    Salary Range: $70,000-$80,000. Location: Denver, CO, Portland, OR, Seattle, WA, Missoula, MT or potentially elsewhere for the right person. Application Review: on a rolling basis....
  • RIVER EDUCATOR/GUIDE + TRIP LEADER
    Position Description: Full-time seasonal positions (mid-March through October) Organizational Background: Colorado Canyons Association (CCA) is a 10 year old nonprofit organization fostering community stewardship of...
  • BOOKKEEPER/ADMINISTRATIVE ASSISTANT
    Position Description: Part-time, year-round bookkeeping and administration position (12 - 16 hours/week) $16 - $18/hour DOE Organizational Background: Colorado Canyons Association (CCA) is a 10...
  • LAND STEWARD
    San Isabel Land Protection Trust seeks a full-time Land Steward to manage and oversee its conservation easement monitoring and stewardship program for 42,437 acres in...
  • EXECUTIVE DIRECTOR
    Ventana Wilderness Alliance is seeking an experienced forward-facing public land conservation leader to serve as its Executive Director. The mission of the Ventana Wilderness Alliance...
  • COMMUNICATIONS AND DEVELOPMENT DIRECTOR
    The Quivira Coalition (www.quiviracoaltion.org) is a Santa Fe-based nonprofit that builds resilience on arid working lands. We foster ecological, economic, and social health through education,...
  • GRANT WRITER
    "We all love this place we call Montana. We believe that land and water and air are not ours to despoil, but ours to steward...
  • DEVELOPMENT DIRECTOR
    The Development Director is responsible for organizing and launching a coherent set of development activities to build support for the Natural History Institute's programs and...
  • WILDLIFE PROJECT COORDINATOR
    Founded in 1936, the National Wildlife Federation (NWF or Federation) is America's largest and most trusted grassroots conservation organization with 53 state/territorial affiliates and more...
  • EXECUTIVE DIRECTOR

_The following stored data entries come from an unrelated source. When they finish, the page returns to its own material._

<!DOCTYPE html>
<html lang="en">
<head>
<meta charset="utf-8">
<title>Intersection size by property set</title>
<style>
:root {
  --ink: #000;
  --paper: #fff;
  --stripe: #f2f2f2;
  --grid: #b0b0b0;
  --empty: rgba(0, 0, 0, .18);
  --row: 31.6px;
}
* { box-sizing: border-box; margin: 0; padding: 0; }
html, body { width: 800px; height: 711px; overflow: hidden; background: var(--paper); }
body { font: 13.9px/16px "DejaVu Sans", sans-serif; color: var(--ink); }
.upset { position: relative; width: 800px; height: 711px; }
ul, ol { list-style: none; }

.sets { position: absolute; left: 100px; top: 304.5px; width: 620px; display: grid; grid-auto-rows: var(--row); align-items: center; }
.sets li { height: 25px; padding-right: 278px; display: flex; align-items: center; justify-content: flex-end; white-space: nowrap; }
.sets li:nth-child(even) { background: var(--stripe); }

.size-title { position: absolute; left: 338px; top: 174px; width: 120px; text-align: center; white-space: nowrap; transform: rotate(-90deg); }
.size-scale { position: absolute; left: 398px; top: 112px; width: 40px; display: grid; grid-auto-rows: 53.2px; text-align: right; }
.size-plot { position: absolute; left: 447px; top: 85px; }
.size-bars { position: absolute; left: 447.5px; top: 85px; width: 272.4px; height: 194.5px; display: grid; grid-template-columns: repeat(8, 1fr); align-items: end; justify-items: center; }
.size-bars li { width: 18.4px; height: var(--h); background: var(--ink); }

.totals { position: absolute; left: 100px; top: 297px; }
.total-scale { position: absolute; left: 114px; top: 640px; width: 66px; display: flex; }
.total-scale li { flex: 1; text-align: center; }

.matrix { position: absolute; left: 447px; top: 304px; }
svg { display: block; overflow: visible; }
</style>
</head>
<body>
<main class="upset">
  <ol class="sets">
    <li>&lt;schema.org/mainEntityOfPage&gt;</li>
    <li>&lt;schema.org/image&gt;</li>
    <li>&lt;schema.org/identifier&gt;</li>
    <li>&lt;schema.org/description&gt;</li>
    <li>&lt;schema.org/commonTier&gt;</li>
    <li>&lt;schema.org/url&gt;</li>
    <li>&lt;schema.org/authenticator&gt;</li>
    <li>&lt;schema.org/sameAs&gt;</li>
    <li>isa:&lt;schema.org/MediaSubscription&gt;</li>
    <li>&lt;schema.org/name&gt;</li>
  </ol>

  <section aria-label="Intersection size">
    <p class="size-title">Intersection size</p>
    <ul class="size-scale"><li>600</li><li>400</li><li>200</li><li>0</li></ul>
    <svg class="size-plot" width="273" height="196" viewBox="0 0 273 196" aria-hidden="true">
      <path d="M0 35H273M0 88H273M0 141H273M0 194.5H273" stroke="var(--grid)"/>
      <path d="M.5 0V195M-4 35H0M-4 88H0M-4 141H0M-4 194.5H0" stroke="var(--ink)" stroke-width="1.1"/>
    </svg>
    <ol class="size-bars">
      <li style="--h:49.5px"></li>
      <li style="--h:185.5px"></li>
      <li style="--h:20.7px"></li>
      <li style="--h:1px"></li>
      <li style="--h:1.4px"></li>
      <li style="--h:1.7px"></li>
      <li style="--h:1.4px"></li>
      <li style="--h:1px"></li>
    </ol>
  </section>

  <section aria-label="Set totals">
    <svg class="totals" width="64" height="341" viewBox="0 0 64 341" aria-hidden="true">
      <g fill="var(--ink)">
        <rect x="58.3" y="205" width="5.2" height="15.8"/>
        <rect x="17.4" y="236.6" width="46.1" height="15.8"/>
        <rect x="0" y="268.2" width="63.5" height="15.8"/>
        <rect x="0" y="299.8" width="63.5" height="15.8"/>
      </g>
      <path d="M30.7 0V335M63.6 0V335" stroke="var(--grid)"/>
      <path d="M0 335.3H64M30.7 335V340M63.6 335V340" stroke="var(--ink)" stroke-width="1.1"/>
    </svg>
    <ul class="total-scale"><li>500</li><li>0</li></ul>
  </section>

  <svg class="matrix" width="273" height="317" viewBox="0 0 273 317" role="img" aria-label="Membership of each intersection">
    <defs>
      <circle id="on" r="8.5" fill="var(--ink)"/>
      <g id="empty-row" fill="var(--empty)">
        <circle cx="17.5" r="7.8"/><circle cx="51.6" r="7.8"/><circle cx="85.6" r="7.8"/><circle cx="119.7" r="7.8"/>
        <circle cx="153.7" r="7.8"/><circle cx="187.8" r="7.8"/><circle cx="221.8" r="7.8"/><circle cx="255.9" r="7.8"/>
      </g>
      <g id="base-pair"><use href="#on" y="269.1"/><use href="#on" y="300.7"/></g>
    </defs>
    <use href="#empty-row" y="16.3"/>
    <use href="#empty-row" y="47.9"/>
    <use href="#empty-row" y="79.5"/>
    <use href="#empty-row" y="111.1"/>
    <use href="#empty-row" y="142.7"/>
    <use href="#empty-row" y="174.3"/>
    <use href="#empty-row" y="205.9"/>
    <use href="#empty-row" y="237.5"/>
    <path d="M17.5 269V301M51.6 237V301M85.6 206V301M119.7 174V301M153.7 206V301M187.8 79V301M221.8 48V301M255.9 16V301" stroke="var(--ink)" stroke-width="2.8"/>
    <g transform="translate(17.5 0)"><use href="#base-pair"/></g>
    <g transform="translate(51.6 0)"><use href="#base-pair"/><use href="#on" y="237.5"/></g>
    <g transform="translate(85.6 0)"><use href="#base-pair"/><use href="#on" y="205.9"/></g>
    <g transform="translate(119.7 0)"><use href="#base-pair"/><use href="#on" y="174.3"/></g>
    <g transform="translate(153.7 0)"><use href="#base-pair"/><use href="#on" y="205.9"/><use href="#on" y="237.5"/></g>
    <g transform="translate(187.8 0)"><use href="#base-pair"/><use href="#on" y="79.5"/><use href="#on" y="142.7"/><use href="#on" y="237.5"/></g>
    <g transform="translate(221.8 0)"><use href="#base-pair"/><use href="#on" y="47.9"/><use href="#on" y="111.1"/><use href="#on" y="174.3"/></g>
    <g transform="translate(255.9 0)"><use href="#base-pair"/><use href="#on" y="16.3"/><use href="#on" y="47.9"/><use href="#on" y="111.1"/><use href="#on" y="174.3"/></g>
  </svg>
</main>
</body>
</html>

    The Cinnabar Foundation helps protect and conserve water, wildlife and wild lands in Montana and the Greater Yellowstone Ecosystem by supporting organizations and people who...